  • Traffic Incident in Plano

    I was dropping off a deposit at my local bank this afternoon.  After taking care of business, I prepared to exit the parking lot. 

    I had to go left across 3 lanes traveling the other direction.  I cleared to the right and noted a vehicle in the center lane, I looked left and had oncoming traffic but had plenty of room. I pressed on the accelerator on the Smart Car. I remembered that car in the middle lane so I turned into the closet lane. 

    The next thing I hear are horns blaring and the see the other car pulling into my lane.  I’m not sure if he started into my lane before I started across or if he wanted in while I was turning left.  He was so close to me that I could not see the front of his car and his hands were waving frantically. 

    I made the next left and he followed me, I made a quick turn into a parking lot and while he started to follow, he decided otherwise and pulled back into traffic.

    If I was at fault, he has my apologies.  If he saw me coming across and decided to change lanes, there’s not much I could do after I started across.  

    Either way, a little courtesy would have gone a long way.


    Short Sales – The Critical Role of the REALTOR®

    Avoiding Foreclosure - The Field Guide to Short Sales

    Where Short Sales are concerned, the REALTOR®’s role is crucial. Proper pricing is always important, but it’s even more important with a Short Sale, because the foreclosure clock is ticking.

    If the house goes on the market at too high a price, valuable marketing time is lost. The majority of showings occur in the first few weeks of being on the market, so you want to make sure the house is priced properly when it goes on.
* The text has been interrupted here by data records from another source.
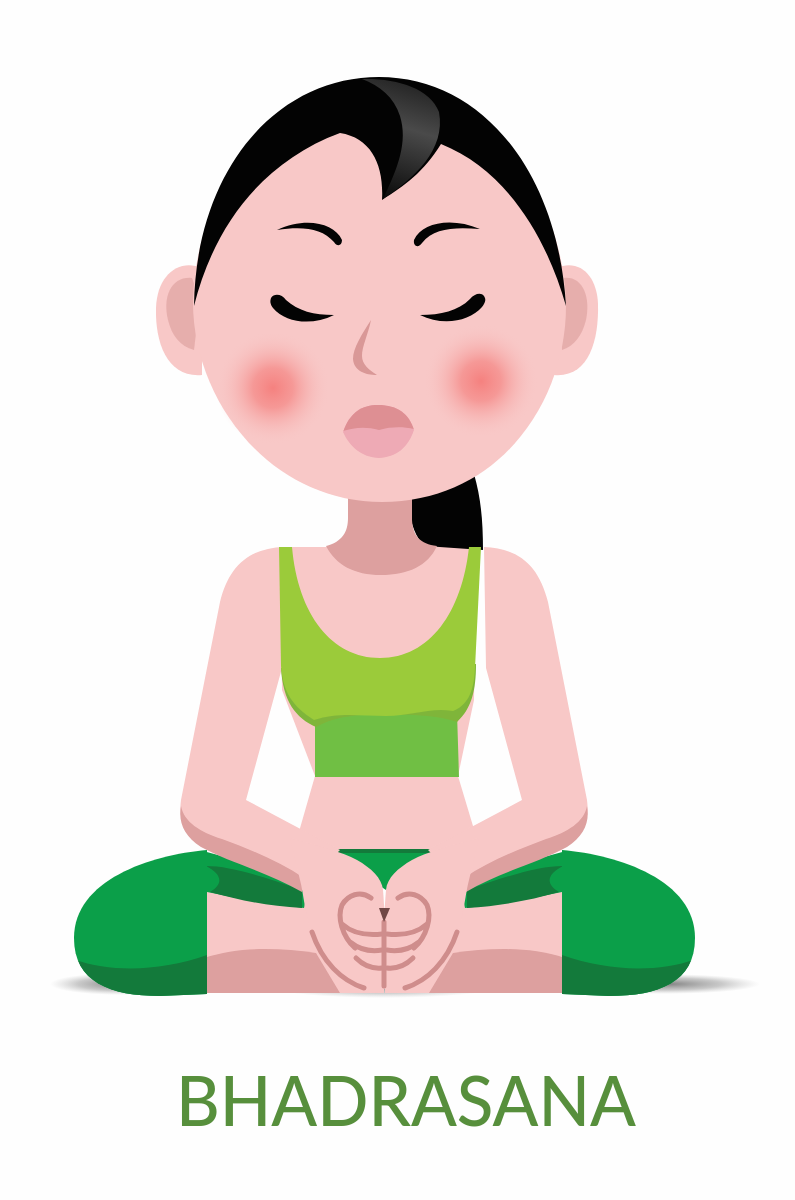
<!DOCTYPE html>
<html lang="en">
<head>
<meta charset="utf-8">
<title>Bhadrasana</title>
<style>
:root {
  --paper: #fefefe;
  --skin: #f8c8c7;
  --skin-soft: #f3b6b4;
  --skin-shade: #dda09f;
  --skin-line: #cf8d8c;
  --hair: #030303;
  --top: #9bcb3a;
  --top-shade: #7fb53a;
  --band: #70bf44;
  --pants: #0b9f49;
  --pants-shade: #137a3b;
  --lettering: #578f3c;
}
html, body { margin: 0; height: 100%; overflow: hidden; background: var(--paper); }
.card { display: block; width: 795px; height: 1200px; background: var(--paper); }
.skin { fill: var(--skin); }
.skin-soft { fill: var(--skin-soft); }
.skin-shade { fill: var(--skin-shade); }
.hair { fill: var(--hair); }
.top { fill: var(--top); }
.top-shade { fill: var(--top-shade); }
.band { fill: var(--band); }
.pants { fill: var(--pants); }
.pants-shade { fill: var(--pants-shade); }
.finger-line { fill: none; stroke: var(--skin-line); stroke-width: 5; stroke-linecap: round; stroke-linejoin: round; }
.pose-name { font: 500 69px Lato, "Open Sans", sans-serif; fill: var(--lettering); }
</style>
</head>
<body>
<svg class="card" viewBox="0 0 795 1200" role="img" aria-label="Woman seated in bhadrasana pose">
  <defs>
    <radialGradient id="blush">
      <stop offset="0" stop-color="#f5817f"/>
      <stop offset=".35" stop-color="#f5908e" stop-opacity=".85"/>
      <stop offset="1" stop-color="#f8c8c7" stop-opacity="0"/>
    </radialGradient>
    <radialGradient id="ground-fade">
      <stop offset="0" stop-color="#555" stop-opacity=".75"/>
      <stop offset=".6" stop-color="#888" stop-opacity=".45"/>
      <stop offset="1" stop-color="#aaa" stop-opacity="0"/>
    </radialGradient>
    <linearGradient id="fringe-shine" x1=".6" y1="0" x2=".4" y2="1">
      <stop offset="0" stop-color="#222"/>
      <stop offset=".4" stop-color="#4a4a4a"/>
      <stop offset="1" stop-color="#0c0c0c"/>
    </linearGradient>
    <clipPath id="left-knee-shape">
      <path d="M207 850C150 855 74 880 74 938C74 982 110 996 160 996L207 994Z"/>
    </clipPath>
    <clipPath id="lips-shape">
      <path d="M343 432C350 412 362 405 378 405C398 405 409 414 414 430C408 448 396 457 379 458C361 457 350 447 343 432Z"/>
    </clipPath>
    <g id="folded-leg">
      <path class="skin" d="M200 880L310 900L384 960V993H200Z"/>
      <path class="skin-shade" d="M204 958C240 946 280 948 316 953L340 993H204Z"/>
      <path class="pants" d="M203 851L310 880L304 908C270 904 235 898 207 892Z"/>
      <path class="pants-shade" d="M206 866C230 866 262 876 302 890V908C268 906 238 900 210 892C224 884 222 874 206 866Z"/>
      <g clip-path="url(#left-knee-shape)">
        <rect class="pants" x="70" y="845" width="140" height="155"/>
        <path class="pants-shade" d="M70 958C110 973 160 972 210 954V1000H70Z"/>
      </g>
    </g>
    <g id="arm">
      <path class="skin" d="M284 547C250 548 229 565 220 602L181 800C178 822 186 836 204 846L306 884L340 850L246 800L282 668Z"/>
      <path class="skin-shade" d="M181 806C184 822 200 832 222 839C252 850 280 862 304 878L302 892C268 872 228 862 201 847C184 836 178 822 181 806Z"/>
    </g>
    <g id="hand">
      <path class="skin" d="M290 838C320 846 342 852 357 860C371 868 382 878 383 890C384 902 384 908 385 914V988C379 995 370 994 365 988C340 976 320 958 311 932C304 908 304 896 300 880Z"/>
      <path class="finger-line" d="M371 898C360 890 348 895 342 905C337 917 342 936 355 948M342 924C352 933 364 936 382 934M350 942C360 950 370 952 382 950M356 958C364 966 372 969 382 968"/>
      <path class="finger-line" d="M312 932C322 962 342 981 364 988" stroke-width="3"/>
    </g>
  </defs>

  <g id="ground-shadow">
    <ellipse cx="384" cy="985" rx="120" ry="13" fill="url(#ground-fade)"/>
    <ellipse cx="120" cy="984" rx="70" ry="11" fill="url(#ground-fade)"/>
    <ellipse cx="665" cy="984" rx="95" ry="10" fill="url(#ground-fade)"/>
  </g>

  <g id="torso">
    <path class="skin" d="M280 547H476L474 700L458 776L482 856H292L315 776L282 690Z"/>
    <path class="hair" d="M405 480L474 474C481 498 483 522 483 550L425 546C410 534 408 505 405 480Z"/>
    <path class="skin-shade" d="M348 485H412V520C413 536 420 544 437 546C428 566 408 575 381 575C354 575 336 565 326 546C342 542 348 532 348 518Z"/>
  </g>

  <g id="legs">
    <use href="#folded-leg"/>
    <use href="#folded-leg" transform="matrix(-1 0 0 1 769 0)"/>
    <path class="pants" d="M325 849H445L386 890Z"/>
    <path class="pants-shade" d="M329 849H441L437 853H335Z"/>
  </g>

  <g id="arms">
    <use href="#arm"/>
    <use href="#arm" transform="matrix(-1 0 0 1 768 0)"/>
  </g>

  <g id="crop-top">
    <path class="band" d="M315 712H457L459 777H315Z"/>
    <path class="top-shade" d="M281 668C283 702 296 718 316 727C336 716 358 714 386 715C416 714 440 716 457 722C472 708 476 690 476 664Z"/>
    <path class="top" d="M279 547H292C298 615 332 658 380 658C430 658 462 612 469 547H481L475 668C474 694 466 706 453 711C430 707 412 716 386 716C360 716 338 712 314 720C292 706 283 692 281 666Z"/>
  </g>

  <g id="hands">
    <use href="#hand"/>
    <use href="#hand" transform="matrix(-1 0 0 1 769 0)"/>
    <path class="finger-line" d="M384 922V986" stroke-width="3"/>
    <path d="M379 908H390L384 922Z" fill="#704745"/>
  </g>

  <g id="head">
    <g id="ears">
      <path class="skin" d="M202 268C178 258 157 276 156 308C155 344 168 378 202 375Z"/>
      <path class="skin" d="M556 268C580 258 597 276 598 304C599 342 588 378 554 375Z"/>
      <path class="skin-shade" d="M192 278C172 276 162 296 168 320C172 336 180 346 194 350L200 300Z" opacity=".65"/>
      <path class="skin-shade" d="M564 278C582 276 591 296 586 320C582 336 574 346 562 350L558 300Z" opacity=".65"/>
    </g>
    <path class="skin" d="M380 90C490 90 564 200 566 304C567 400 500 502 382 502C270 502 192 400 193 300C196 190 270 90 380 90Z"/>
    <g id="hair-cap">
      <path class="hair" d="M194 306C196 170 276 77 379 77C482 77 558 172 566 306C546 236 506 170 441 144C424 172 404 186 382 200C384 166 372 138 340 133C262 162 214 226 194 306Z"/>
      <path d="M362 79C396 78 430 88 439 112C446 150 414 178 383 199C398 168 408 142 400 116C394 97 380 86 362 79Z" fill="url(#fringe-shine)"/>
    </g>
    <circle cx="273" cy="388" r="57" fill="url(#blush)"/>
    <circle cx="481" cy="381" r="57" fill="url(#blush)"/>
    <g id="brows" class="hair">
      <path d="M277 230C304 217 334 222 342 240C342 246 337 247 334 242C322 228 302 226 277 230Z"/>
      <path d="M480 229C452 217 422 222 414 240C413 247 419 248 422 243C434 228 454 227 480 229Z"/>
    </g>
    <g id="closed-eyes" class="hair">
      <path d="M271 298C274 293 282 294 286 300C298 311 314 315 334 315C312 326 286 323 273 308C270 304 270 301 271 298Z"/>
      <path d="M484 296C481 292 474 294 470 299C458 311 441 315 420 315C442 326 469 322 482 307C486 302 486 299 484 296Z"/>
    </g>
    <path id="nose" d="M371 320C362 334 353 348 353 359C354 371 365 375 377 375C369 370 362 364 362 356C362 346 368 335 371 320Z" fill="#d99897"/>
    <g id="lips" clip-path="url(#lips-shape)">
      <rect x="340" y="400" width="80" height="62" fill="#eeaab5"/>
      <path d="M340 432C352 428 364 426 379 430C394 426 406 427 418 430V400H340Z" fill="#de8f93"/>
    </g>
  </g>

  <text class="pose-name" x="176" y="1126" textLength="460" lengthAdjust="spacingAndGlyphs">BHADRASANA</text>
</svg>
</body>
</html>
    Once an offer is accepted and a contract executed, that’s when the real work starts for the REALTOR®. The first step of course is completing the paperwork and gathering all the necessary documents.
    Sending a complete Short Sale package in to the bank on the first pass is important. Otherwise the package just sits there until someone decides to let the REALTOR® know what’s missing. This could be days. This could be weeks. Sometimes the bank won’t call at all. They will just let the file sit until the REALTOR® calls and asks for a status update. The bank will not process any part of the package until they receive the entire package. Again, the foreclosure clock is working against us so we can’t afford to waste any time.

    Once the bank receives the entire Short Sale package, it will go to a pre-processing department where the information will be verified. Next, the file will be assigned to a negotiator who should contact the REALTOR® with an update. If it took longer than 30 days to for the package to make it into a negotiator’s hands, sometimes they will require updated documents – pay stubs, bank statements, etc. They always want to work with the most current information. Then it’s time to review the offer contract and the other documentation provided by the buyer. If everything checks out, the bank will forward the package to their investor for approval.

    The investor will either approve or deny the Short Sale. If it’s denied strictly based on the numbers, the negotiator will typically submit a counter offer back to the listing agent. If the bank needs a higher price for the house, the listing agent has to go back to the buyer’s agent and negotiate that. Sometimes buyers walk away at this point; other times they will bring their price up to meet the bank’s counter offer.

    The sales price of the property is usually the biggest reason that a Short Sale will be denied. However, after reviewing the borrower’s financial information, the lender may determine that the borrower can repay the note or has the means to pay off the shortage.

    We’ve seen a huge increase in “strategic foreclosures” where borrowers have decided to walk away despite having the means to pay the note. They have decided that they are so upside down that it’s financially better to walk away than to suffer the huge loss of keeping the property. Some of these homeowners attempt a Short Sale to avoid the negative credit impact of a foreclosure

    Once everything is negotiated and all terms are agreed upon, the Short Sale can move forward.